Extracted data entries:

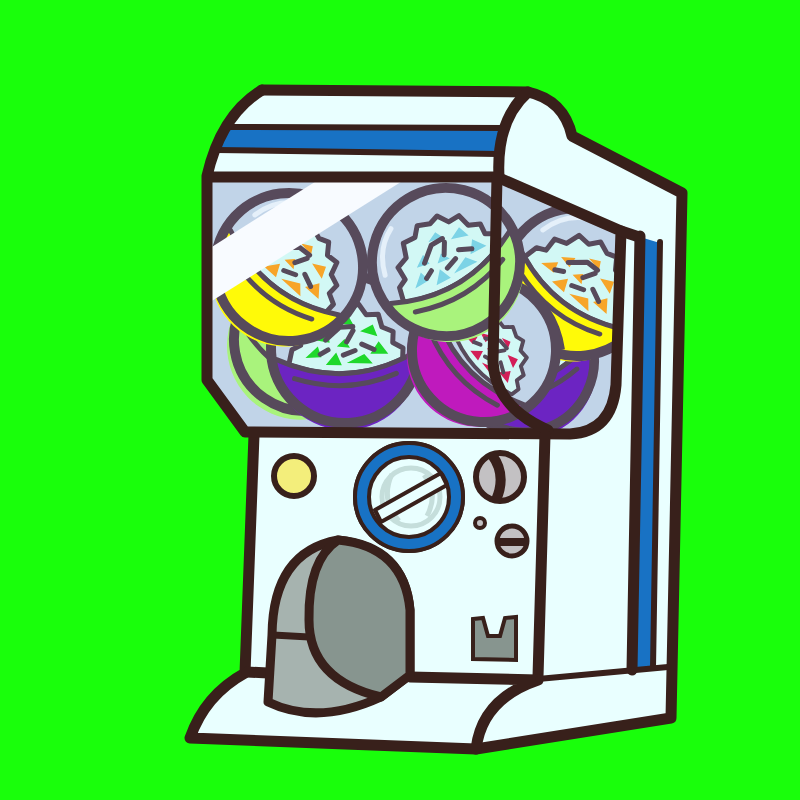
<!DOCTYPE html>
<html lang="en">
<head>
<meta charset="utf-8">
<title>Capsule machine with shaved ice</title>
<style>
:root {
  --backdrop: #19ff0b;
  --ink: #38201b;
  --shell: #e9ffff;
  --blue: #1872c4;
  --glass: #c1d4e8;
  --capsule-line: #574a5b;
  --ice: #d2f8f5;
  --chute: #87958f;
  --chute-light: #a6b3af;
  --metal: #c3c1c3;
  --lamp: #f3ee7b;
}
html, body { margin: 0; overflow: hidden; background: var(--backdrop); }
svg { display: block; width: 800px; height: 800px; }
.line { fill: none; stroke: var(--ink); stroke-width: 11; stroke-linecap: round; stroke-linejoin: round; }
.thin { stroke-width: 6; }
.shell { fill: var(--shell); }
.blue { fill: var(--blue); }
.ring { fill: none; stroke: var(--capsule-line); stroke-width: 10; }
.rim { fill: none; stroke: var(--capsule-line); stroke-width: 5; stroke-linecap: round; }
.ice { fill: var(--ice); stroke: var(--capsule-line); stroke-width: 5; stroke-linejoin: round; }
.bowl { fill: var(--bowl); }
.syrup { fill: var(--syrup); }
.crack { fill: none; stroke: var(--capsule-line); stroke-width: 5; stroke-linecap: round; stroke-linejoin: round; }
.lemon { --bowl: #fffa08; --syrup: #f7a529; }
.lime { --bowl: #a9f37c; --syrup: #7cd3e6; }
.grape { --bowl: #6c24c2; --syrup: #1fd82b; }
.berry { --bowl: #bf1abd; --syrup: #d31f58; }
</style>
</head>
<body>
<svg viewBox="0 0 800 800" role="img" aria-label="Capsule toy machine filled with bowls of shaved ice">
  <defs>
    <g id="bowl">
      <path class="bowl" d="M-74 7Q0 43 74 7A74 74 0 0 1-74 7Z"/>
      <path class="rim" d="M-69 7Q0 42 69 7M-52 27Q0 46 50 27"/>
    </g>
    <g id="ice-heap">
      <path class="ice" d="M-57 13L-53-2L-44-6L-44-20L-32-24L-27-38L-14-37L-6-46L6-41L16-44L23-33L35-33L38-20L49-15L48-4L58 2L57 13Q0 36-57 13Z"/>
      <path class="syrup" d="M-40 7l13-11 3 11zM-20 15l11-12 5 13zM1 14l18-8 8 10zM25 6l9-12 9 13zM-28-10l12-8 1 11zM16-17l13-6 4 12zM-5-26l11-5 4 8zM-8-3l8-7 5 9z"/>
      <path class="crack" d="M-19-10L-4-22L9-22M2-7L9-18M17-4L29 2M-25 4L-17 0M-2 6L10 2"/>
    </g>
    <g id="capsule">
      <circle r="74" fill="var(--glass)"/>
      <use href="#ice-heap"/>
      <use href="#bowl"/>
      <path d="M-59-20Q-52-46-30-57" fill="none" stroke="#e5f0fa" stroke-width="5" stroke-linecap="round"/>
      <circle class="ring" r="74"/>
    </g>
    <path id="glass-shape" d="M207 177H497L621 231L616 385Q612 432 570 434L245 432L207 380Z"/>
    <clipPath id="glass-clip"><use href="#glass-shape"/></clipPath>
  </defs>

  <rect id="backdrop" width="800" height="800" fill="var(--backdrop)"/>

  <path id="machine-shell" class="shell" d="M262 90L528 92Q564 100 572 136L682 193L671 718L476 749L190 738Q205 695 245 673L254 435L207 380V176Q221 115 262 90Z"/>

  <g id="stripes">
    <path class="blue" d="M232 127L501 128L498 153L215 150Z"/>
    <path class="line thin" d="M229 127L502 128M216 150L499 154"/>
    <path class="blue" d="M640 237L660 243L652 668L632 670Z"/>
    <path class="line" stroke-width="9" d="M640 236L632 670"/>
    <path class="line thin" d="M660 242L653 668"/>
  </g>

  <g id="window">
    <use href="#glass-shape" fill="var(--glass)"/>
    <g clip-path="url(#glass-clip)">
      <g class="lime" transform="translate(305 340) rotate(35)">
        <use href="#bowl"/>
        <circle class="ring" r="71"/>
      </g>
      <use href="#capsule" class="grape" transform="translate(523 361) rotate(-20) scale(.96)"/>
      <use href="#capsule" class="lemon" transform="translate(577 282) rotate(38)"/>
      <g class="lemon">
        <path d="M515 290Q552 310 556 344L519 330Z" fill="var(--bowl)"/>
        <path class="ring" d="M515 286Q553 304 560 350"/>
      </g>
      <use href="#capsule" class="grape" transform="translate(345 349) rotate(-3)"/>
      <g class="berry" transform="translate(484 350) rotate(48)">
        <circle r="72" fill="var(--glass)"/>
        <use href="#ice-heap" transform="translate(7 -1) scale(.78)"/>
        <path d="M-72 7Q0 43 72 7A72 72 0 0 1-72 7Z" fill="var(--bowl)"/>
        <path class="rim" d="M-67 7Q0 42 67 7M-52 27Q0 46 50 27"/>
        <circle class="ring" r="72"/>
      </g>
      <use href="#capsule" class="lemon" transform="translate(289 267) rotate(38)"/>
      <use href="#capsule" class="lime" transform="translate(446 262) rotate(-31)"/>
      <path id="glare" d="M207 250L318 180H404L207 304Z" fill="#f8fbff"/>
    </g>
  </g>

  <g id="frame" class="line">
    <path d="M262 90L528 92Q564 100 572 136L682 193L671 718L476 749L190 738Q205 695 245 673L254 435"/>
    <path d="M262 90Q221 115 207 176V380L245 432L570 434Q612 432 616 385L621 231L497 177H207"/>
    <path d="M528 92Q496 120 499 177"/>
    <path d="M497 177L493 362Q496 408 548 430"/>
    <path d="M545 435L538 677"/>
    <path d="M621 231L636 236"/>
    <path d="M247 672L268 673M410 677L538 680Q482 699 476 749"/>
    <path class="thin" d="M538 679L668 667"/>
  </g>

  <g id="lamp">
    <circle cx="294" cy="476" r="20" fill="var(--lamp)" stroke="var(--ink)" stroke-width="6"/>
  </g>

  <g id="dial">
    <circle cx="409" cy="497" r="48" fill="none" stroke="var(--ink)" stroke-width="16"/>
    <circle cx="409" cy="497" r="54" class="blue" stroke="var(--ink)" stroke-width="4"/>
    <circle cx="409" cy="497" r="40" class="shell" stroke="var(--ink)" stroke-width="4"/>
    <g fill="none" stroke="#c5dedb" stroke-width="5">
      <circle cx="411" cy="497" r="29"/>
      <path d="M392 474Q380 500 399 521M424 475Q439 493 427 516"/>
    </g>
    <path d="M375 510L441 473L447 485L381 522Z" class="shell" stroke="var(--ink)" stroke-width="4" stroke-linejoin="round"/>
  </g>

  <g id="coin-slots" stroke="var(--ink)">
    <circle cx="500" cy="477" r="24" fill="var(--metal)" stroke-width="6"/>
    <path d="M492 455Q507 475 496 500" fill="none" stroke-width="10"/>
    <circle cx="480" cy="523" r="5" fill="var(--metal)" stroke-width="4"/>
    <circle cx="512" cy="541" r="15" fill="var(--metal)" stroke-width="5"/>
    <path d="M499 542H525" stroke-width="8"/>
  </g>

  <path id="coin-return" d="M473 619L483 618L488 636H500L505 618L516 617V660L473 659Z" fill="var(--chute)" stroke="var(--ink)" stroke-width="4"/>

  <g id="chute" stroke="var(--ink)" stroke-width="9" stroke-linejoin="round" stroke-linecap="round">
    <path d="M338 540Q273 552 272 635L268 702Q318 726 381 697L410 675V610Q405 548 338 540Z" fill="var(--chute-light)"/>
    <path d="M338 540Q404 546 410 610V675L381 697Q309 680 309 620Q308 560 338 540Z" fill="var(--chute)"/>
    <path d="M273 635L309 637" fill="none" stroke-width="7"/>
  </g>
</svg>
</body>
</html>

==

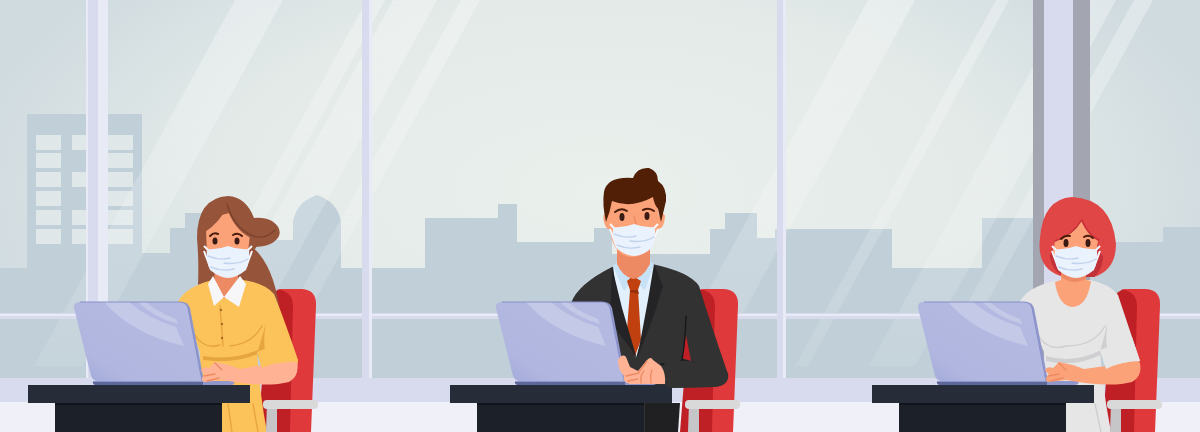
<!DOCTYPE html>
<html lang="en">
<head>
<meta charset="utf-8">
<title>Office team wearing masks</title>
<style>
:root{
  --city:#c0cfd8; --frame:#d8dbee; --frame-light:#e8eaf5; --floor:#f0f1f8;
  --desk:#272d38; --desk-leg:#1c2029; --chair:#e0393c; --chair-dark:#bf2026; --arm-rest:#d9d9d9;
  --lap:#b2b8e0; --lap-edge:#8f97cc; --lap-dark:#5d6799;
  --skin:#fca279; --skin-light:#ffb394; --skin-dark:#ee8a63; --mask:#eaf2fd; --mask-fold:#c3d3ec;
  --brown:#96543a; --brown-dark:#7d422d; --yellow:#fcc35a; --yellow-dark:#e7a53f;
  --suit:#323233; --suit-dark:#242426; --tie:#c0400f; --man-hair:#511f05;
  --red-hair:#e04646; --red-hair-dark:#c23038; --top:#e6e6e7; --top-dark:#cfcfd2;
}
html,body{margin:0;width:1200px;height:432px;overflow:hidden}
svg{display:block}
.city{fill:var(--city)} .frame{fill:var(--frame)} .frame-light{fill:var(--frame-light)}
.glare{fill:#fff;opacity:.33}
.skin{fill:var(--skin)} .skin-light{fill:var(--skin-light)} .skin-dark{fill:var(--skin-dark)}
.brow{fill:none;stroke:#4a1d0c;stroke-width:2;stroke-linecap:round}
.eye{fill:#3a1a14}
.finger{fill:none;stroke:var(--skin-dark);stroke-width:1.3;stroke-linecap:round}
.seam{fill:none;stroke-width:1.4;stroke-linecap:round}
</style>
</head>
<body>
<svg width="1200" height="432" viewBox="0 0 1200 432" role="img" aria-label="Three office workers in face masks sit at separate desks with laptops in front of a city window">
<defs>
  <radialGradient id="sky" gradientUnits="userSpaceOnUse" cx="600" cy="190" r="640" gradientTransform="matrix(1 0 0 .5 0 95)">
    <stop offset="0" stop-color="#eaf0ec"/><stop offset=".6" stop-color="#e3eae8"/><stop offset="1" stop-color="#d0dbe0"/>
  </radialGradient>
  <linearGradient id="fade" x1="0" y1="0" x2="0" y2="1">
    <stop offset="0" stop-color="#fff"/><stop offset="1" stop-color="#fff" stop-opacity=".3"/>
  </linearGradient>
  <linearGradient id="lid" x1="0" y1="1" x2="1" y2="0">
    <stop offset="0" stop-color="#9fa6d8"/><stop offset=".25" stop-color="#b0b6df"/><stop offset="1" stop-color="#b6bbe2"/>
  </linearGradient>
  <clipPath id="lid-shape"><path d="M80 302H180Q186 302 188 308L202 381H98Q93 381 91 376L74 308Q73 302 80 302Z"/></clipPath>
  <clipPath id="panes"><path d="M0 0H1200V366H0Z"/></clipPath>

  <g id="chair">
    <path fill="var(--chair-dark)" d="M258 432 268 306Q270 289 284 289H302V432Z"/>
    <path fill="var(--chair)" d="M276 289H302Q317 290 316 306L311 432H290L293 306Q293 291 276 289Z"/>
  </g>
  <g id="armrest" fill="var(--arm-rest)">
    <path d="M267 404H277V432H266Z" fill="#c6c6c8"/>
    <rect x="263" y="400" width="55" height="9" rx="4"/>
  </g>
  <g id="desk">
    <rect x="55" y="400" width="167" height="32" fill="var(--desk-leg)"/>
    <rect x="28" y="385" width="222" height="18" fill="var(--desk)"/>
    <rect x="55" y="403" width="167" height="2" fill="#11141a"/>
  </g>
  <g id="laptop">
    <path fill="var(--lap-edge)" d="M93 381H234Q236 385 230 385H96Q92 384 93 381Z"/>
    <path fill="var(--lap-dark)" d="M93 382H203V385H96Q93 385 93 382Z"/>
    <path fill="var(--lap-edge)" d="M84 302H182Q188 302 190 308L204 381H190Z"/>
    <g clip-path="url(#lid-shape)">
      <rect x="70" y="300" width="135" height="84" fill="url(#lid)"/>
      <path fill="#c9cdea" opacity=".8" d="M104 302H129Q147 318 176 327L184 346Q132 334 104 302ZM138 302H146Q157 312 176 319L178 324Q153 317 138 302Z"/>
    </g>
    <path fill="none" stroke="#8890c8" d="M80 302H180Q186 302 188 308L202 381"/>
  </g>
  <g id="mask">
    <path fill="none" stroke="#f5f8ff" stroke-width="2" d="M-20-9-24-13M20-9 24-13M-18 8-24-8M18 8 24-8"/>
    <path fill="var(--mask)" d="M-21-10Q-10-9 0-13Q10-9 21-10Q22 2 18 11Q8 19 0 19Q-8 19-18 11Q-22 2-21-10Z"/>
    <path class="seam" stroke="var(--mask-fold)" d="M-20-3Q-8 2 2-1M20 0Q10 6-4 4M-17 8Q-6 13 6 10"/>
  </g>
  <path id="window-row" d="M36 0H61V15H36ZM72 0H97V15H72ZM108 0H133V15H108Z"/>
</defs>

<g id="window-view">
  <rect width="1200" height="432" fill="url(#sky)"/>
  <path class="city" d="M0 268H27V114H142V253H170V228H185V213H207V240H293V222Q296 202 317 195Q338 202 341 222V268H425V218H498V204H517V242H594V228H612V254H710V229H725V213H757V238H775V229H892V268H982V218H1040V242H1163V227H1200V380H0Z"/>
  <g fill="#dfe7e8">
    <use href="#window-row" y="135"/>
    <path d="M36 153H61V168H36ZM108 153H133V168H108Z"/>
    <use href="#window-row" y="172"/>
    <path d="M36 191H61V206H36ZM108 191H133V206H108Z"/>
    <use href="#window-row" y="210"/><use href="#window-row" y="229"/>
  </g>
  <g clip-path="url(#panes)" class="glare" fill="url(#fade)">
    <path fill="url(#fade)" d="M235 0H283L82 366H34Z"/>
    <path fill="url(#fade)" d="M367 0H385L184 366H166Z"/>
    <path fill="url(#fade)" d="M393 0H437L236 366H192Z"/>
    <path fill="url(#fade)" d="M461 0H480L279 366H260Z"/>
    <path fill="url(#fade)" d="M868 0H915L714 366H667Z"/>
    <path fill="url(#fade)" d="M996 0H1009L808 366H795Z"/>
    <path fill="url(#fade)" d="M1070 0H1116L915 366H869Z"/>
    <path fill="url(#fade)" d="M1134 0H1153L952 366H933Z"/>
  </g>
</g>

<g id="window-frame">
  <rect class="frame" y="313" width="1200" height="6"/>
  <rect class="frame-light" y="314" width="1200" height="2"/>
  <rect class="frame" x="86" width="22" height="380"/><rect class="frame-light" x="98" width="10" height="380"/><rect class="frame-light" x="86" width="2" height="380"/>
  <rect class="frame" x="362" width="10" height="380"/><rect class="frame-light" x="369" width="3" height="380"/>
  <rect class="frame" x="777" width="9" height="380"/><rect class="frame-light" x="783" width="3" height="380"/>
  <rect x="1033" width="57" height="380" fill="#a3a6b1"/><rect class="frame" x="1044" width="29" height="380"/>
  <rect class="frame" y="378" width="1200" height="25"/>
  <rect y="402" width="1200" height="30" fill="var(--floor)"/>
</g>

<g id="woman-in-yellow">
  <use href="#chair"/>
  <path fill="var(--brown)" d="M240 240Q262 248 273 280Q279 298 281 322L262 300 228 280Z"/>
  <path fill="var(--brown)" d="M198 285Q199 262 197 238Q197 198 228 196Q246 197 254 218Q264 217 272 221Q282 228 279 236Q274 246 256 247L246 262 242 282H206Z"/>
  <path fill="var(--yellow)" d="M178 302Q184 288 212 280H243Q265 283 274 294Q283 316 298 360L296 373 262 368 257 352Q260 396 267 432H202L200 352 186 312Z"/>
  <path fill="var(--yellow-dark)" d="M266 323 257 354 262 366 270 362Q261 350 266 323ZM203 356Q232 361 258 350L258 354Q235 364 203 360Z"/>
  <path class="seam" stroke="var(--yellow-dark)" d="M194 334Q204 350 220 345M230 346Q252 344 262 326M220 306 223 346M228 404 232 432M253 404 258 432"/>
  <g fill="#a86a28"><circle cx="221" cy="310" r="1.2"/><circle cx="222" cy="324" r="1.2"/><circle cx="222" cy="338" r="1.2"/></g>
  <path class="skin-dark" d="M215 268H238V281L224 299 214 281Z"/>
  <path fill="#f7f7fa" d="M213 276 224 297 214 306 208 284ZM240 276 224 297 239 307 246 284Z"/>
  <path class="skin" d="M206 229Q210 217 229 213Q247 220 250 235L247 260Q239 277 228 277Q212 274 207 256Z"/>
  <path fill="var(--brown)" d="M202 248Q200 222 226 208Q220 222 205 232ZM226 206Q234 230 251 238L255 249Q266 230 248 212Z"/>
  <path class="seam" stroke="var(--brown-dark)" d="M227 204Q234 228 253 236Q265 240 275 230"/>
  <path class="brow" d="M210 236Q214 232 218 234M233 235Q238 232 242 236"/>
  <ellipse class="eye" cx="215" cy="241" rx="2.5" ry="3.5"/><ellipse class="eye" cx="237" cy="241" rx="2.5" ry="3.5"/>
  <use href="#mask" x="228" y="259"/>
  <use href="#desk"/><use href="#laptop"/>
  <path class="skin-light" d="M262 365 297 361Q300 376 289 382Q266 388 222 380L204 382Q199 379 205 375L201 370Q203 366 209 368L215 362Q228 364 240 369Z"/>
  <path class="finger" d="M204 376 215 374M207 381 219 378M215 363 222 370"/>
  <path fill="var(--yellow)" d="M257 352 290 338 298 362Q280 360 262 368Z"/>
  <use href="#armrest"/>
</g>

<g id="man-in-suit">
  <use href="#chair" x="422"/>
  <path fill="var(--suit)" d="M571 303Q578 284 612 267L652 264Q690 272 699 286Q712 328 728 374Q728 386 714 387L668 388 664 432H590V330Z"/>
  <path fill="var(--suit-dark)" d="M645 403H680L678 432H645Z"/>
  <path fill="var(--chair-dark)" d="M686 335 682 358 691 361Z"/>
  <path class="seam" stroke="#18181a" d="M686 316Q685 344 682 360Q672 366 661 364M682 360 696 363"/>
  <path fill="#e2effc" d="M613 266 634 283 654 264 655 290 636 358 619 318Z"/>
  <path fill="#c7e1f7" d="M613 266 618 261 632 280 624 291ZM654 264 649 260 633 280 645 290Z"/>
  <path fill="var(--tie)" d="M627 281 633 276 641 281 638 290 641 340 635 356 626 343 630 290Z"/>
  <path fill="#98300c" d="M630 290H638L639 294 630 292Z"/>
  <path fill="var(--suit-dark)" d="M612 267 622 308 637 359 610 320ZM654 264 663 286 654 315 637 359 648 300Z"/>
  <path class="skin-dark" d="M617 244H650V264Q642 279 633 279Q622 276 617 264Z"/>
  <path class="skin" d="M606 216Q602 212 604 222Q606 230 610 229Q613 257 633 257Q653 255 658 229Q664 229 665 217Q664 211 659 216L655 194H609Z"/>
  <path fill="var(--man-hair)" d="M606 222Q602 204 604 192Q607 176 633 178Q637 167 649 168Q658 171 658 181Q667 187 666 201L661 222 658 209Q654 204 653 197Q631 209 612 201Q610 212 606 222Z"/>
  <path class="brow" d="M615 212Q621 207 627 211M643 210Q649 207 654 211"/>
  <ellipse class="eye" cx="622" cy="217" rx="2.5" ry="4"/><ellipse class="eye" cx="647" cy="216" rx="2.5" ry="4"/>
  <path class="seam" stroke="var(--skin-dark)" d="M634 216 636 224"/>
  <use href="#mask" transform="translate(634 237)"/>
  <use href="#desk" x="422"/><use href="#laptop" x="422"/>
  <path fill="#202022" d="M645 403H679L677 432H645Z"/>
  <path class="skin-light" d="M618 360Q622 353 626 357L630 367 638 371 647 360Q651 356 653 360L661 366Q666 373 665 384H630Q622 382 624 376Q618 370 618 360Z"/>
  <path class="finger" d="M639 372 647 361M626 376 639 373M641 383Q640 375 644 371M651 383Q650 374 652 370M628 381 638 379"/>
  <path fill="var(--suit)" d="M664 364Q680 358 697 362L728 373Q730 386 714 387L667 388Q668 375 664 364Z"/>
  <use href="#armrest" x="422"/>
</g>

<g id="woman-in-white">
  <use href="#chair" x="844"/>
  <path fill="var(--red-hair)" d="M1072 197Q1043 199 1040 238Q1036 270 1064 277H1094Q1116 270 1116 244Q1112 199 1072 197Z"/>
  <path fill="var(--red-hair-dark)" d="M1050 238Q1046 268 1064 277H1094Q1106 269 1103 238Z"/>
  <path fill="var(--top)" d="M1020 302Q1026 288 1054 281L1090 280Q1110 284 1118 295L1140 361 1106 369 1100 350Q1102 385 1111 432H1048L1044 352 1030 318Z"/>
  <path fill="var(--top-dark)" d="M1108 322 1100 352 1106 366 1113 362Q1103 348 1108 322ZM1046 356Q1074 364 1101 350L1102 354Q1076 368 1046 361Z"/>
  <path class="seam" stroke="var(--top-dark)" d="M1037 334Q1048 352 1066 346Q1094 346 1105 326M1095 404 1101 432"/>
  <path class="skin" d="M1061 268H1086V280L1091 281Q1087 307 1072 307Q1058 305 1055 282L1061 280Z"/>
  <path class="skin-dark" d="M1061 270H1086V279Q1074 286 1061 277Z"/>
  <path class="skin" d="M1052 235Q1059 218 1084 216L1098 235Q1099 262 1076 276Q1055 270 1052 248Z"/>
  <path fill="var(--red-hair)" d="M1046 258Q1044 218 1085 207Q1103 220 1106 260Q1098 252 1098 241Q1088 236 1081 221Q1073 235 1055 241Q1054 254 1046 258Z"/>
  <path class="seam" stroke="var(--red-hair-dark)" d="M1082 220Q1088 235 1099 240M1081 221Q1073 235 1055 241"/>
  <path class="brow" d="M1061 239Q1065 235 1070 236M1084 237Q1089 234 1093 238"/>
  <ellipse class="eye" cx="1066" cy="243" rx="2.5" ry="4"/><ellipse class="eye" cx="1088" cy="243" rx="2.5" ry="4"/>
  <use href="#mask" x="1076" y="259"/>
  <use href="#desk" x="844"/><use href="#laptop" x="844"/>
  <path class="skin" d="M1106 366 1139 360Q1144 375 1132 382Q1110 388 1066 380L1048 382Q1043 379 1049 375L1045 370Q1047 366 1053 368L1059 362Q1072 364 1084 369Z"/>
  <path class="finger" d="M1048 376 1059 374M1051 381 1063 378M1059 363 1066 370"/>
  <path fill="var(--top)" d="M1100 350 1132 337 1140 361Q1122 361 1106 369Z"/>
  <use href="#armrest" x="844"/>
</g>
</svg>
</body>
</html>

## [Action item]
The required output is every line above from the one with "258Q1044 218 1085" down to the one with "366 1139 360Q1144", restated word for word, ends included.

## [Response]
  <path fill="var(--red-hair)" d="M1046 258Q1044 218 1085 207Q1103 220 1106 260Q1098 252 1098 241Q1088 236 1081 221Q1073 235 1055 241Q1054 254 1046 258Z"/>
  <path class="seam" stroke="var(--red-hair-dark)" d="M1082 220Q1088 235 1099 240M1081 221Q1073 235 1055 241"/>
  <path class="brow" d="M1061 239Q1065 235 1070 236M1084 237Q1089 234 1093 238"/>
  <ellipse class="eye" cx="1066" cy="243" rx="2.5" ry="4"/><ellipse class="eye" cx="1088" cy="243" rx="2.5" ry="4"/>
  <use href="#mask" x="1076" y="259"/>
  <use href="#desk" x="844"/><use href="#laptop" x="844"/>
  <path class="skin" d="M1106 366 1139 360Q1144 375 1132 382Q1110 388 1066 380L1048 382Q1043 379 1049 375L1045 370Q1047 366 1053 368L1059 362Q1072 364 1084 369Z"/>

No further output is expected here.